A recent series of posts in The Scholarly Kitchen discussed the pros and cons of RA 21: Resource Access for the 21st Century. What is RA 21, and how does it relate to more familiar means of authentication?
The current norm for authentication used by academic institutions is IP authentication. If a researcher originates within the IP range associated with an institution, s/he is presumed to be associated with that institution and entitled to resources provided by that institution. For a non-technical explanation of how IP (and other authentication methods) work see Understanding federated identity, RA21 and other authentication methods.
RA21 is a joint NISO/STM initiative "aimed at optimizing protocols across key stakeholder groups,
with a goal of facilitating a seamless user experience for consumers of
scientific communication." (https://ra21.org/index.php/what-is-ra21/). The basic assumption of this initiative is that IP range based authentication no longer works for users of scholarly information. In place of IP authentication and proxy servers, use of a federated authentication model is proposed.
Hinchliffe and Schonfeld express concerns about patron privacy, which may be ameliorated by requirements of the EU General Data Protection Regulation (GDPR) scheduled for enforcement beginning in May 2018. Given some publisher's attempts to cover all aspects of scholarly work flow, would they be inclined to mine and monetize the information about a scholar's research patterns federated identity could generate?
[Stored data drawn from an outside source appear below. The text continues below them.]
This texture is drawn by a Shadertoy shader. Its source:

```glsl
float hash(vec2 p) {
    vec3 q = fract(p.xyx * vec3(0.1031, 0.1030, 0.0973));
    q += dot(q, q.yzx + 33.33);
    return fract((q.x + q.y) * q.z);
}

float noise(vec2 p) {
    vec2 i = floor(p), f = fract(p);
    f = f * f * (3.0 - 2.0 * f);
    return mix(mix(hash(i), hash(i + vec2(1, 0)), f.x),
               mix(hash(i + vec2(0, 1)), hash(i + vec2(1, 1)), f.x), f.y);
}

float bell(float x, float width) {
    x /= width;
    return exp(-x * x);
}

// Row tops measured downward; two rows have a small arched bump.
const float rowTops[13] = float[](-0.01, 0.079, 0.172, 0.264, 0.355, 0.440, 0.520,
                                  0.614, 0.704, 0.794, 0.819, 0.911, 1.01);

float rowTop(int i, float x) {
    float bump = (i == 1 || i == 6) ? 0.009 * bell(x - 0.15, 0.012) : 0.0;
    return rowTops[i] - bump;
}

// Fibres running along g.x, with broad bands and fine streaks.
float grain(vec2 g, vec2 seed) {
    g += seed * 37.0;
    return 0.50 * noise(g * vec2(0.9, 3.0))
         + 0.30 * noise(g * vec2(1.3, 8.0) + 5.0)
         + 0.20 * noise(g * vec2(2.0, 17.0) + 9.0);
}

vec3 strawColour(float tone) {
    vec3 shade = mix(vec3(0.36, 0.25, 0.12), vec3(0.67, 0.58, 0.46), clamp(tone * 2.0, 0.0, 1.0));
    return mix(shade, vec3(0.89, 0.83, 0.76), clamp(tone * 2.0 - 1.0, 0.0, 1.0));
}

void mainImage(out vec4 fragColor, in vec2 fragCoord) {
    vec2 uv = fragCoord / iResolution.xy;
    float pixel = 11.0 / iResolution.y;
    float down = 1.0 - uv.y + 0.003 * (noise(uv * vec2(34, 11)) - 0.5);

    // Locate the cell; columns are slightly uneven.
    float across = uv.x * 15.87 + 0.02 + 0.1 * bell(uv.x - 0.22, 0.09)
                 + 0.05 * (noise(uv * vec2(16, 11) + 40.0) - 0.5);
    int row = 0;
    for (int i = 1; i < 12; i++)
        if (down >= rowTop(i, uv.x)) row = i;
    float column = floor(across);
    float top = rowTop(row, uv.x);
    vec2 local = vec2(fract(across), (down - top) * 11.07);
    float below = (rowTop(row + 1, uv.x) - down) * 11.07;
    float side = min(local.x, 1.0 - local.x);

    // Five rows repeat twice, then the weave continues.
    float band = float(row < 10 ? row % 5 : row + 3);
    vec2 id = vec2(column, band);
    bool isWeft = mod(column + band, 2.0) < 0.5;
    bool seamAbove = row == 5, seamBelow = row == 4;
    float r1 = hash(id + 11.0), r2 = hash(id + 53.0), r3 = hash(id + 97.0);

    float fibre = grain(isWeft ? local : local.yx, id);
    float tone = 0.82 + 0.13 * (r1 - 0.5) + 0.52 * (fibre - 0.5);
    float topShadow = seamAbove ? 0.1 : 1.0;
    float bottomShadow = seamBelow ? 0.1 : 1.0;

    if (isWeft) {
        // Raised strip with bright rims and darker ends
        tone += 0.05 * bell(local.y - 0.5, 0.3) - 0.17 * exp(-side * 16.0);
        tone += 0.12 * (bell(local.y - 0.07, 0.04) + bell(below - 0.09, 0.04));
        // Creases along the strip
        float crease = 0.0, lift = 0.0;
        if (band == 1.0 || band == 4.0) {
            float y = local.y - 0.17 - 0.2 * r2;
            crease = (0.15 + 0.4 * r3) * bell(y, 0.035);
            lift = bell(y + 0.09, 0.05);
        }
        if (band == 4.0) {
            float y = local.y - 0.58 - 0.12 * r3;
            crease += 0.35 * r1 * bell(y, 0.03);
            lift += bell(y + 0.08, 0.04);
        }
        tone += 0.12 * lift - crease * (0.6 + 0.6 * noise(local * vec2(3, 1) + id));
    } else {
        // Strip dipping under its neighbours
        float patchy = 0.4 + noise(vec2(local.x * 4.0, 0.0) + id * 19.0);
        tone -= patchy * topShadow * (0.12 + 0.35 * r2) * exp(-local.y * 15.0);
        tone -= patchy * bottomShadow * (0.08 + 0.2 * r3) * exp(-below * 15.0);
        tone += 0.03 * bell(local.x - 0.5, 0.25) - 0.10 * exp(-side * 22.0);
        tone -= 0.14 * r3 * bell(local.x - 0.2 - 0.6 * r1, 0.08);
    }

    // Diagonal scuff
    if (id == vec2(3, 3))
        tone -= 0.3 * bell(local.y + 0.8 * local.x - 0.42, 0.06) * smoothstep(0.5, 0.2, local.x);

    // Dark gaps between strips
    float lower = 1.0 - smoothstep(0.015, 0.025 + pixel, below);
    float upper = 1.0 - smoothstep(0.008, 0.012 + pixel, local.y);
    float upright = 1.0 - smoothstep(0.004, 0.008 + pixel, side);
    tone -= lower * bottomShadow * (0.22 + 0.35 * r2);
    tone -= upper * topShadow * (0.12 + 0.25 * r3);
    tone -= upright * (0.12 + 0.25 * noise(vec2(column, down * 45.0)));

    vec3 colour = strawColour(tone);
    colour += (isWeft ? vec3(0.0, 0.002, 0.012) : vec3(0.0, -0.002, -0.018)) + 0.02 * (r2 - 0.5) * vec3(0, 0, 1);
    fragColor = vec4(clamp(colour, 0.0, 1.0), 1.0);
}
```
Additionally, access for walk-in users may also be an issue.
RA21 is hardly a done deal, but it certainly bears monitoring.
Hinchliffe, Lisa Janicke What will you do when they come for your proxy server?
Schonfeld, Roger C. Identity is everything
Carpenter, Todd A. Myth busting: five commonly held misconceptions about RA21 (and one rumor confirmed)